Andrew Young today absolved the government of Israel from any influence in his resignation as U.S. Ambassador to the United Nations last Aug. 15 and said it was his own decision to quit.
Speaking to reporters at the White House after a meeting with President Carter, Young said that Jewish aides to the President had “encouraged” him not to resign when the news broke that he had met with a Palestine Liberation Organization representative at the UN in contravention of U.S. policy and subsequently misled the State Department about that meeting.
“Some members of the White House who happen to be Jewish encouraged me to stick it out,” Young said “I talked with Stu (Stuart Eizenstat, the President’s chief assistant on domestic affairs) about that. It was my decision to leave. Nobody pressured me to resign. I have no apologies. I would do it again,” Young said. He also said that on the day he decided to resign, “everybody said the Jewish community was forcing me out.”
Young, praising Carter and renewing his pledge to support him in the 1980 elections, minimized differences ‘between Rev. Jesse Jackson, who has acknowledged receiving financial aid from pro-PLO sources, and Bayard Rustin, the civil rights leader who has denounced Jackson’s overtures to the PLO. “I think the reporting has made more of the differences than the basic facts, Young said. He observed that Jackson had told the PLO” You are damned fools to practice violence” that “Jackson also confronted Israel on bombing Lebanon — a counter-productive act by Israel.”
Young’s unannounced meeting with the President followed his statement yesterday to the House Foreign Affairs Committee’s subcommittee on Africa that the White House had sought to have Israel make a statement saying it opposed his resignation. He told the subcommittee that the effort fell through because Israeli Premier Menachem Begin was ill and was unable to discuss the matter.
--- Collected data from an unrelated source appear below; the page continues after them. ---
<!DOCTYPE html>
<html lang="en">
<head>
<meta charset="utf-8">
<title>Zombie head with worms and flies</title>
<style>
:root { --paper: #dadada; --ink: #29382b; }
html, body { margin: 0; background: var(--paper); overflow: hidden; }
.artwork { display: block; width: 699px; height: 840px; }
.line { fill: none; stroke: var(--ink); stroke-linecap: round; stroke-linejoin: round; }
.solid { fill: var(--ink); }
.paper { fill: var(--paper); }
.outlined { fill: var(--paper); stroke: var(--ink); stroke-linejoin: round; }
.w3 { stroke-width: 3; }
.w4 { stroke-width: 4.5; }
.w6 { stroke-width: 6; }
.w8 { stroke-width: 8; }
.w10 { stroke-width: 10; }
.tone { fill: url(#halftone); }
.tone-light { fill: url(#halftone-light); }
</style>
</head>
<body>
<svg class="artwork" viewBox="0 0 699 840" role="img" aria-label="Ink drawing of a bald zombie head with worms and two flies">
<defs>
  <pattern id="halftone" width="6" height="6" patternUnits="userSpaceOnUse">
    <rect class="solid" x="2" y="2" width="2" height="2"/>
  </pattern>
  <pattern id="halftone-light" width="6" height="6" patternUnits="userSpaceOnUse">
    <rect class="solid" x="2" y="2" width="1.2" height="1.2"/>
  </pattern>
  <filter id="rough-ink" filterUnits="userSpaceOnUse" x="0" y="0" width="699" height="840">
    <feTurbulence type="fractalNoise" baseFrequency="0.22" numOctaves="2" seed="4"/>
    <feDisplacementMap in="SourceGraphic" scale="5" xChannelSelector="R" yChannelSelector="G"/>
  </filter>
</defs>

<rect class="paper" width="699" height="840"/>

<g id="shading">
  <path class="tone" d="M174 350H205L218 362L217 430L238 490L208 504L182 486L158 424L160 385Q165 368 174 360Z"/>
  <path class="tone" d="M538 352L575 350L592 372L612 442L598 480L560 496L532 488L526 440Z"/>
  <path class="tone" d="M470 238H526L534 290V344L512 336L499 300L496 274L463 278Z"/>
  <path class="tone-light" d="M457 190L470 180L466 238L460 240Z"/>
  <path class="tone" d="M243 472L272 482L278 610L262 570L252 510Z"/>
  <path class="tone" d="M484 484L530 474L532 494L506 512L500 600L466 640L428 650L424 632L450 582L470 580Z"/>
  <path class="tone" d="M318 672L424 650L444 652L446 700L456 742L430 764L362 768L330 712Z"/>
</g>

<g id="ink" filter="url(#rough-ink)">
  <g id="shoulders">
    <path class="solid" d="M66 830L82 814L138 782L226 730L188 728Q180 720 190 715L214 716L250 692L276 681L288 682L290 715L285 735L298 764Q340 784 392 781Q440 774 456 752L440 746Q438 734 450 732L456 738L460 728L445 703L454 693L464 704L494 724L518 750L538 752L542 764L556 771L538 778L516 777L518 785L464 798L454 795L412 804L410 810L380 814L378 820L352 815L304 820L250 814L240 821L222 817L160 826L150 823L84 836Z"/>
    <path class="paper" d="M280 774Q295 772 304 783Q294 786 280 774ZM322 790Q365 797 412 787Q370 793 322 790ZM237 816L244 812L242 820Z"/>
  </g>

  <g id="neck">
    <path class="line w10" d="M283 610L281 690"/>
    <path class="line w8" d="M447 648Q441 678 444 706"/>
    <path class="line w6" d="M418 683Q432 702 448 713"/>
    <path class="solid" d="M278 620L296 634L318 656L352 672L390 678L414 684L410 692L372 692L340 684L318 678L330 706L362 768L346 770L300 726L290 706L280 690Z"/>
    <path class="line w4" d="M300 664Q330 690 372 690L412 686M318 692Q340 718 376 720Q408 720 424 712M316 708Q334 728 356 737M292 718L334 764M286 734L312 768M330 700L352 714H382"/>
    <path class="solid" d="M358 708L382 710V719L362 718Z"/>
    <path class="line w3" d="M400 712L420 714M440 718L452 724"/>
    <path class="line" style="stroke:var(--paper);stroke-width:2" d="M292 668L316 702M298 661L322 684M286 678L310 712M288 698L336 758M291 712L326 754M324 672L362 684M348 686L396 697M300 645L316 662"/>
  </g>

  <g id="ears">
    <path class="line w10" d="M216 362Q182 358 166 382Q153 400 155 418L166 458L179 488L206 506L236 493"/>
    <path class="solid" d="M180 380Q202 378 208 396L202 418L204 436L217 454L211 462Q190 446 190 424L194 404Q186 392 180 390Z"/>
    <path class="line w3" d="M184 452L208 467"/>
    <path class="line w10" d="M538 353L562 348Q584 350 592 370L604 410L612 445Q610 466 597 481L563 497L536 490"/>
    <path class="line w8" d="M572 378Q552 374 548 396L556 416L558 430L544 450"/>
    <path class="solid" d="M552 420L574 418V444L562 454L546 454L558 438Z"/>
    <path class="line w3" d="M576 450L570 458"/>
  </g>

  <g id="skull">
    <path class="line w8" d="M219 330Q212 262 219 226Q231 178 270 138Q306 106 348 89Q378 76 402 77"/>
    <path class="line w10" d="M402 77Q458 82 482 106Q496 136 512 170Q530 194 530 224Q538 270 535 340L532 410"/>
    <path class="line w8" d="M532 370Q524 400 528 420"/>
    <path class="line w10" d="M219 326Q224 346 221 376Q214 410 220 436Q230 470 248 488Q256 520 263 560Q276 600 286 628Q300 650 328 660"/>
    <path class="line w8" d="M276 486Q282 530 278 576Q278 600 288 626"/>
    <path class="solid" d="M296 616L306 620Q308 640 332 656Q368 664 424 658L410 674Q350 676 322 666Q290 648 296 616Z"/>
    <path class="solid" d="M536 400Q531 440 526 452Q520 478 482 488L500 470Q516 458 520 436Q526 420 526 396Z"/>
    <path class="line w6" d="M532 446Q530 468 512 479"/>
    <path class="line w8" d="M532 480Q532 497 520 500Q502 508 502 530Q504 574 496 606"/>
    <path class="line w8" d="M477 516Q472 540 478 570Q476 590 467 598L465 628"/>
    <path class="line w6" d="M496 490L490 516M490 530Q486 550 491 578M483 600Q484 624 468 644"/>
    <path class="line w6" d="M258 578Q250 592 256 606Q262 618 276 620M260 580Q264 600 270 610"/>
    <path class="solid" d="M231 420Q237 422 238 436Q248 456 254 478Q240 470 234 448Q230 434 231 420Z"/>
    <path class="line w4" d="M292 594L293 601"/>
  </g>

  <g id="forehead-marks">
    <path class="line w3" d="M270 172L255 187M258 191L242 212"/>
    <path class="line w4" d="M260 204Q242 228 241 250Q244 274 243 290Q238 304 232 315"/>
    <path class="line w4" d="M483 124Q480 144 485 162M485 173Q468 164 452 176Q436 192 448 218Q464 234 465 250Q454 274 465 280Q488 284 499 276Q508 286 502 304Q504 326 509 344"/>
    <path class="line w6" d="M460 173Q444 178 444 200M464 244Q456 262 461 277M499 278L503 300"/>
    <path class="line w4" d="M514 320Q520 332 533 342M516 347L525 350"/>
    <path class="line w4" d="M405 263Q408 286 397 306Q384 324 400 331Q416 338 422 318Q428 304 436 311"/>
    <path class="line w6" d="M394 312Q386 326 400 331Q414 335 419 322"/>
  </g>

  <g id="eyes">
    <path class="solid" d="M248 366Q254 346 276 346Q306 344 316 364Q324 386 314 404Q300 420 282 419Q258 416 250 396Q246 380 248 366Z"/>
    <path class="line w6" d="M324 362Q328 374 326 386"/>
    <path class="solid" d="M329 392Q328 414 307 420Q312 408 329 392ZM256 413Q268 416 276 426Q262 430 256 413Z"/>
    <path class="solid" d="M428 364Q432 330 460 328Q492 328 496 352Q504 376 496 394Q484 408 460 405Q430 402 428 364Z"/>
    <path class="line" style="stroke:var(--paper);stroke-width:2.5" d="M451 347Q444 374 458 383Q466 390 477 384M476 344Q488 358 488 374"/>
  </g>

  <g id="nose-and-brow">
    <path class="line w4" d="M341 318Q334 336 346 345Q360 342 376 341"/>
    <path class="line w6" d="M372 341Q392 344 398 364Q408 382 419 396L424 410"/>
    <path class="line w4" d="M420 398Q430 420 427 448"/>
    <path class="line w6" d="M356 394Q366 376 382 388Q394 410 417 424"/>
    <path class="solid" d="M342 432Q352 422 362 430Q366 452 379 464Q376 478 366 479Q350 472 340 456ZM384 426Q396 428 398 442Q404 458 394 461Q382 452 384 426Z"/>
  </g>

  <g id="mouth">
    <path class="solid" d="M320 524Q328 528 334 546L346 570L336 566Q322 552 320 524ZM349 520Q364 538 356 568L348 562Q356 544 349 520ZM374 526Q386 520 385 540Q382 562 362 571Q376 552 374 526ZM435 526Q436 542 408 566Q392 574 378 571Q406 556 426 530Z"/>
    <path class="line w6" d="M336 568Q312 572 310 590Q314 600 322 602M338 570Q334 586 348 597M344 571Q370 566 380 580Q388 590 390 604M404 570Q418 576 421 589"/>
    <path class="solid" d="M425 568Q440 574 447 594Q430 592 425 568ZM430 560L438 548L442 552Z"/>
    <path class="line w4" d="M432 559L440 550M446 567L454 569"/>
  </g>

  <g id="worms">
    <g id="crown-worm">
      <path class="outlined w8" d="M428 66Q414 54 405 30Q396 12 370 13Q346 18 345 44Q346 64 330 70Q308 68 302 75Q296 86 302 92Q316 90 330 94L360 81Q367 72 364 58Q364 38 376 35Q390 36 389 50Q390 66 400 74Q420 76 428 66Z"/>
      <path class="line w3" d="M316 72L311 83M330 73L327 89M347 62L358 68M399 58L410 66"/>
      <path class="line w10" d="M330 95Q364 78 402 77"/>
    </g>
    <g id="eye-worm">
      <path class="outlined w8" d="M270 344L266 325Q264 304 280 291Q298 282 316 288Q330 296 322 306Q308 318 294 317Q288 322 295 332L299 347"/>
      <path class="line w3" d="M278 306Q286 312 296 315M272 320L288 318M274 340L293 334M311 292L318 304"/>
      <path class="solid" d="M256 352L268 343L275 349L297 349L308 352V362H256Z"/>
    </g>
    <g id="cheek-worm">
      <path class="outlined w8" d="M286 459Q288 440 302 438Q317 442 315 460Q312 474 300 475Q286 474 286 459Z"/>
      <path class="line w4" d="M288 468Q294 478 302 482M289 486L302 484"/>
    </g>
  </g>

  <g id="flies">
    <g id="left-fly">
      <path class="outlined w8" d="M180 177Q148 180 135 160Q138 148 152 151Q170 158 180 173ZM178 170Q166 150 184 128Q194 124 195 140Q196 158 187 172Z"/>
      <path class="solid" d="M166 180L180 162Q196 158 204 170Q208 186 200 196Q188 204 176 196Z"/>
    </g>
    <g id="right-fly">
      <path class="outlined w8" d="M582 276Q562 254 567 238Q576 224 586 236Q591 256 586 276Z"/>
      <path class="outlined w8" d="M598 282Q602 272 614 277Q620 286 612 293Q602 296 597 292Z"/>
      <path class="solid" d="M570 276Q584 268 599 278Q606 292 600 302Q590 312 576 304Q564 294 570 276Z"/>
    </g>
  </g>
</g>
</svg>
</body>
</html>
“At the time of my resignation there was an effort underway between the White House and the Israelis, approved by (Israel Foreign Minister Moshe) Dayan which would have put Israel on record as opposed to my resignation,” Young testified to the subcommittee. “Unfortunately, Mr. Begin was ill and we didn’t get approval in time,” he said. There was no immediate confirmation here on Young’s reference to Dayan.
The White House confirmed to the Jewish Telegraphic Agency today that Eizenstat had said “there was some interest in having a statement is sued” and “there were some discussions but it didn’t go beyond that. We were told there would be no statement.” The White House emphasized to the JTA that “there were discussions about a statement but the White House never asked for it.” The source said the purported U.S.-Israeli talks “did not go beyond that. We really never asked for a statement.” The Israeli participant was not identified.
An independent source observed that for the U.S. government to ask for such a statement and for the Israeli government to enter into one would open the way for enemies of Israel to condemn it for interfering in internal affairs of the U.S.
STATEMENT BY ISRAEL EMBASSY
A spokesman for the Israel Ambassador to the U.S., Ephraim Evron, said today that “The government of Israel and the Ambassador of Israel in Washington never asked for Mr. Young’s resignation and were in no way involved in the events that led to it. This was entirely an Administration decision.”
Rep. Stephen Solarz (D. NY), a member of the House subcommittee, told the JTA today that Young’s testimony made it clear that neither Israel nor the American Jewish community had anything to do with his resignation. “He (Young) made it clear Israel had not been putting pressure on him to get out,” Solarz said.
The Archive of the Jewish Telegraphic Agency includes articles published from 1923 to 2008. Archive stories reflect the journalistic standards and practices of the time they were published.